Keynes did not want to fix capitalism; he wanted to build his own tower. Unfortunately for us all, it is a tower of cards that has repeatedly fallen over in the wind of change due to having been built on a foundation of logical flaws and grossly misrepresenting errors.
 Keynes, John M. (1939): The General Theory, French Ed., Preface.
 Keynes, John M. (1936): The General Theory of Employment, Interest and Money (London: Macmillan), pp. 25–26.
 Say, Jean-Baptiste (1832): A Treatise on Political Economy, p. 134.
 Devletoglou, Nicos E. (1969): The Economic Philosophy of Montesquieu, Kyklos, Blackwell Publishing, vol. 22(3), pages 530–41.
 Kates, Steven (1998): Say’s Law and the Keynesian Revolution (Northampton, Mass.: Edward Elgar), p. 18.
CSW 22/09/19 09:50
The original paper had the following: While network nodes can verify transactions for themselves and are only vulnerable to reversal, the simplified method can be fooled by an attacker's fabricated transactions for as long as the attacker can continue to overpower the network
CSW 09:55 Uhr

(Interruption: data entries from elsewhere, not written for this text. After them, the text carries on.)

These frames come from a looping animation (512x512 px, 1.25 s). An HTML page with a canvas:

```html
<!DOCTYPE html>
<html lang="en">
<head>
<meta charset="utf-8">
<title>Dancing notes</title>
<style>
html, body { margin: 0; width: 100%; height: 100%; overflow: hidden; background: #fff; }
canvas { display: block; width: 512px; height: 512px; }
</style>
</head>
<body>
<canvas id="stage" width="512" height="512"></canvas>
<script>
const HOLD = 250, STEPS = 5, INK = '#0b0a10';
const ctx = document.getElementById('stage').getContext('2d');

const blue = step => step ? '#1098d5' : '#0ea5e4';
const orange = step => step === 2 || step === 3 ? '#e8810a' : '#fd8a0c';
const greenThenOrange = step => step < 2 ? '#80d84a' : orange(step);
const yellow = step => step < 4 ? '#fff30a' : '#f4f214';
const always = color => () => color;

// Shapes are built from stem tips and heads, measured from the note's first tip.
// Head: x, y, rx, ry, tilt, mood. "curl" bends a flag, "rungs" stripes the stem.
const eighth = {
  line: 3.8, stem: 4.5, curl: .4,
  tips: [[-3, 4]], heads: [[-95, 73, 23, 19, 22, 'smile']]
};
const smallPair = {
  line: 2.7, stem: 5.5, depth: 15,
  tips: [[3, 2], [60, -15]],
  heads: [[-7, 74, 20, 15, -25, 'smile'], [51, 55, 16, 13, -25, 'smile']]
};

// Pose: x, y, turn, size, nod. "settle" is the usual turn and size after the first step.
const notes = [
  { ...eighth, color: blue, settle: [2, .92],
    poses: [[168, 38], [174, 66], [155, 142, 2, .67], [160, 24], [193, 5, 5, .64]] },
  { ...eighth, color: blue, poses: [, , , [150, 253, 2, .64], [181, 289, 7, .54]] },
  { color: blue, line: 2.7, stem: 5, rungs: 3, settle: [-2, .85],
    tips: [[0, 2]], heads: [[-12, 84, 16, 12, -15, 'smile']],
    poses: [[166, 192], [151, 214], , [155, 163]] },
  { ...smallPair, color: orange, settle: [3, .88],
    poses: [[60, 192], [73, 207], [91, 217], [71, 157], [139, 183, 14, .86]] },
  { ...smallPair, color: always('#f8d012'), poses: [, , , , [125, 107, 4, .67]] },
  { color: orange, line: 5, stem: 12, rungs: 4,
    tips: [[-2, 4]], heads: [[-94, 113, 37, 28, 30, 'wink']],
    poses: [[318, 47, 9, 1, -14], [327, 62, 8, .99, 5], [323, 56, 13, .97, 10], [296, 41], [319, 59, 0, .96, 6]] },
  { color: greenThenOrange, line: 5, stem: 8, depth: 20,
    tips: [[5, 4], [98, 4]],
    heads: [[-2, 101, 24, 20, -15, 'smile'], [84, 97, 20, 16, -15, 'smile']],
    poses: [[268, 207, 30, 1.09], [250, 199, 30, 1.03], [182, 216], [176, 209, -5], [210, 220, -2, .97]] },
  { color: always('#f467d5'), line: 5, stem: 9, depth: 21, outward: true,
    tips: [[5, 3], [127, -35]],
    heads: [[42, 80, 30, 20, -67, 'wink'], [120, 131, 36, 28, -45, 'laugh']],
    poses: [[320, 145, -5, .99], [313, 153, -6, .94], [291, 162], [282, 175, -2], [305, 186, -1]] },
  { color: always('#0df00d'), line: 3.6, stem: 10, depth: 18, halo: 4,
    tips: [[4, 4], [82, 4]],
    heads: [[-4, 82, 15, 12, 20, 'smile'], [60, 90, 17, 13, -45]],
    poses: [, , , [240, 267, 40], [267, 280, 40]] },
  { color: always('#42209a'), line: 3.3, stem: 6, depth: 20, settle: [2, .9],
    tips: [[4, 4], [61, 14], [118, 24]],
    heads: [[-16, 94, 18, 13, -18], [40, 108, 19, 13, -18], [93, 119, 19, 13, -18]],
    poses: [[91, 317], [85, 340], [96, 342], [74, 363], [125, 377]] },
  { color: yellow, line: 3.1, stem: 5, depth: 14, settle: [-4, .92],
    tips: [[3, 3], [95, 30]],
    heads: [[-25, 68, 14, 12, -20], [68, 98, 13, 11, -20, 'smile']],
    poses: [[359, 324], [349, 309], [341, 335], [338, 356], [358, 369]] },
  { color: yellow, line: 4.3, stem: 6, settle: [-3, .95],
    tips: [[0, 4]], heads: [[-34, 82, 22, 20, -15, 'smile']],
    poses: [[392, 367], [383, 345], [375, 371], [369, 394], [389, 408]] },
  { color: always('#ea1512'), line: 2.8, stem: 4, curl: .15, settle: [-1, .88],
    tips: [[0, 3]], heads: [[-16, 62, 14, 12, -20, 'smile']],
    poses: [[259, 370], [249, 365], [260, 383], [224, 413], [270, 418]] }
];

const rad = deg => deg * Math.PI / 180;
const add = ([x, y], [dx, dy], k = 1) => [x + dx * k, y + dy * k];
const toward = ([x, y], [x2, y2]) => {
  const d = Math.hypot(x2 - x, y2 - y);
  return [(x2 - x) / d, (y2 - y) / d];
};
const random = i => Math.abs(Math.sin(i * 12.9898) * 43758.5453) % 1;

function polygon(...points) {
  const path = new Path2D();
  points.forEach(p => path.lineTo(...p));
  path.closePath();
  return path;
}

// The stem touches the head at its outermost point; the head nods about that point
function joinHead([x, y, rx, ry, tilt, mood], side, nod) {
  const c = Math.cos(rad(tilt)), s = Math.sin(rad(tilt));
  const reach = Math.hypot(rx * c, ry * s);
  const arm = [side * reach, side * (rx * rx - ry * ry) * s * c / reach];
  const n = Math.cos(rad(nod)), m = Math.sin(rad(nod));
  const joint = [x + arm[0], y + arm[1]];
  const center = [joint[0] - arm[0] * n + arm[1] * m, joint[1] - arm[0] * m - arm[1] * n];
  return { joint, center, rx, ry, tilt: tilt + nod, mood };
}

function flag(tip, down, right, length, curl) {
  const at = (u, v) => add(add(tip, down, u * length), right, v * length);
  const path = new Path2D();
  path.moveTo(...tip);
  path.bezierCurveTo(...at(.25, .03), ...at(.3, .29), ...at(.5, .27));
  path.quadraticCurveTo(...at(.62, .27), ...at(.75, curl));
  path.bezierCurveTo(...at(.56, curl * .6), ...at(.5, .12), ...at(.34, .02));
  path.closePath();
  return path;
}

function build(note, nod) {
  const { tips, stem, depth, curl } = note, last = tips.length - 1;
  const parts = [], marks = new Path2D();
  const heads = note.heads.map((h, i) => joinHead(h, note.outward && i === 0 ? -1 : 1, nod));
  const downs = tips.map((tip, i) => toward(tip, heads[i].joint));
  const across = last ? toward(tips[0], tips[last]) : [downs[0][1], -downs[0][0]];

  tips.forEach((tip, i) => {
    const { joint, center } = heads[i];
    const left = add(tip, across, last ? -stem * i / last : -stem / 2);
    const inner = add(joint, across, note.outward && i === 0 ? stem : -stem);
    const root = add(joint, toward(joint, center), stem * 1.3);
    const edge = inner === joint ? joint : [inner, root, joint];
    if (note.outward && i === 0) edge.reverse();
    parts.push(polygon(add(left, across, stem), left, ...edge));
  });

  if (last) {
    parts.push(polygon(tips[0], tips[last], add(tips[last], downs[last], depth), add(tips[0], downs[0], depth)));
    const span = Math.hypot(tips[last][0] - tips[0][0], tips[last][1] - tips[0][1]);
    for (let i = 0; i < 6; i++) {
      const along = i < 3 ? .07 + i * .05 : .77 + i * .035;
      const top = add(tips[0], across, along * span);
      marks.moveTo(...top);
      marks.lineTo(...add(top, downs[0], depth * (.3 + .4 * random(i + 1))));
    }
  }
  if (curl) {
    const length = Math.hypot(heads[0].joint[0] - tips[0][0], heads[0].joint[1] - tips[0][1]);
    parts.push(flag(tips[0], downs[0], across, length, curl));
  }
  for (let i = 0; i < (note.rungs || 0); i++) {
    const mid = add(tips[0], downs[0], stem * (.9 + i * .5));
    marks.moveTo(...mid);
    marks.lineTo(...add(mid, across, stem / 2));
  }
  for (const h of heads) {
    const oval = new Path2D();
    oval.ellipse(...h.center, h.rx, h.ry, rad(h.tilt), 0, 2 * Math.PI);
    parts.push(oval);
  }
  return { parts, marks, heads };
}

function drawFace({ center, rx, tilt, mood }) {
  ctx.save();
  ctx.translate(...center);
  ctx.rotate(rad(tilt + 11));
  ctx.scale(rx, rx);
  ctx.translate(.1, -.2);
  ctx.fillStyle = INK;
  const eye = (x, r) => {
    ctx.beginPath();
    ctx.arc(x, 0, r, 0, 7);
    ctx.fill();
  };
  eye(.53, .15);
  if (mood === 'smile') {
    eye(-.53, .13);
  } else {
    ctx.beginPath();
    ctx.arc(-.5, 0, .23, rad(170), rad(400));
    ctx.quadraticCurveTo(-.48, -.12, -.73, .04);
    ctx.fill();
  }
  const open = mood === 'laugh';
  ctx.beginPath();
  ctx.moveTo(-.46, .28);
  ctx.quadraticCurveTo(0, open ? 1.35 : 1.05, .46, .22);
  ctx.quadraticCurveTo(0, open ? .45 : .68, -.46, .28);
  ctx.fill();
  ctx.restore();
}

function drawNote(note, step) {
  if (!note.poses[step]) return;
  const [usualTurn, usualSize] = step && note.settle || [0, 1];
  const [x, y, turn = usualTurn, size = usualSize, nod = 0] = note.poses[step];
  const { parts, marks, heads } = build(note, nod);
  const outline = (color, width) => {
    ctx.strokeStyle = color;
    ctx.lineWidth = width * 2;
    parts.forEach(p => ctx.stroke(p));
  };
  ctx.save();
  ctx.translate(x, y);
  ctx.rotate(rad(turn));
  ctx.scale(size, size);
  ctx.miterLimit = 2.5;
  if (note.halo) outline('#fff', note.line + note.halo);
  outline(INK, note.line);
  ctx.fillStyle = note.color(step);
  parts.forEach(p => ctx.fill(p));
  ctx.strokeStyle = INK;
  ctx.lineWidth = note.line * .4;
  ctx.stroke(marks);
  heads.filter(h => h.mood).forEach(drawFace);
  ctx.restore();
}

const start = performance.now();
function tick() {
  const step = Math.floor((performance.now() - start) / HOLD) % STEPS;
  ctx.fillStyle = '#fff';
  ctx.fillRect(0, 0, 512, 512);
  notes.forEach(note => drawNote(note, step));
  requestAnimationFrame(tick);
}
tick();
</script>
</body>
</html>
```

And, this is why you cannot plan a double spend: The receiver generates a new key pair and gives the public key to the sender shortly before signing. This prevents the sender from preparing a chain of blocks ahead of time by working on it continuously until he is lucky enough to get far enough ahead, then executing the transaction at that moment. Once the transaction is sent, the dishonest sender starts working in secret on a parallel chain containing an alternate version of his transaction. Not, you have a key and an address and use it again and again.
Source: MetaNet ICU Slack
<h2>How to meme bitcoin to the moon</h2>
<p>Michael Goldstein (bitstein)</p>
<p>How many of y'all were at the dinner last night? Okay, great. I had a lot of fun. It was fantastic. I don't know how we will beat it next year, but we will figure something out. I am Michael Goldstein, and welcome to my ridiculous tedtalk. A lot of people talk about price fundamentals, but I am going to talk about how to troll and take the curves hard.</p>
<p>A month ago today, a pivotal moment in US history occurred in the US congress. The honorable representative Warren Davidson declared on congressional record that there is bitcoin, and then there is shitcoin. I shared the expression of the woman on the right-- exact same feeling.</p>
<p>We have also had guys like Joe Kernan on CBNC Squawk Box which is suddenly my favorite show, saying look at the stock-to-flow at the next halvings. He was saying $55k after the next halving. A little bearish, but okay.</p>
<p>This is our meme world, and everyone else is just living in it.</p>
<p><a href="https://ohmysatoshi.com/how-to-meme-bitcoin-to-the-moon">Read on</a></p>
Michael (Bitstein) Goldstein at BitBlockBoom 2019
Published by Crypto Cousins on 19 Aug 2019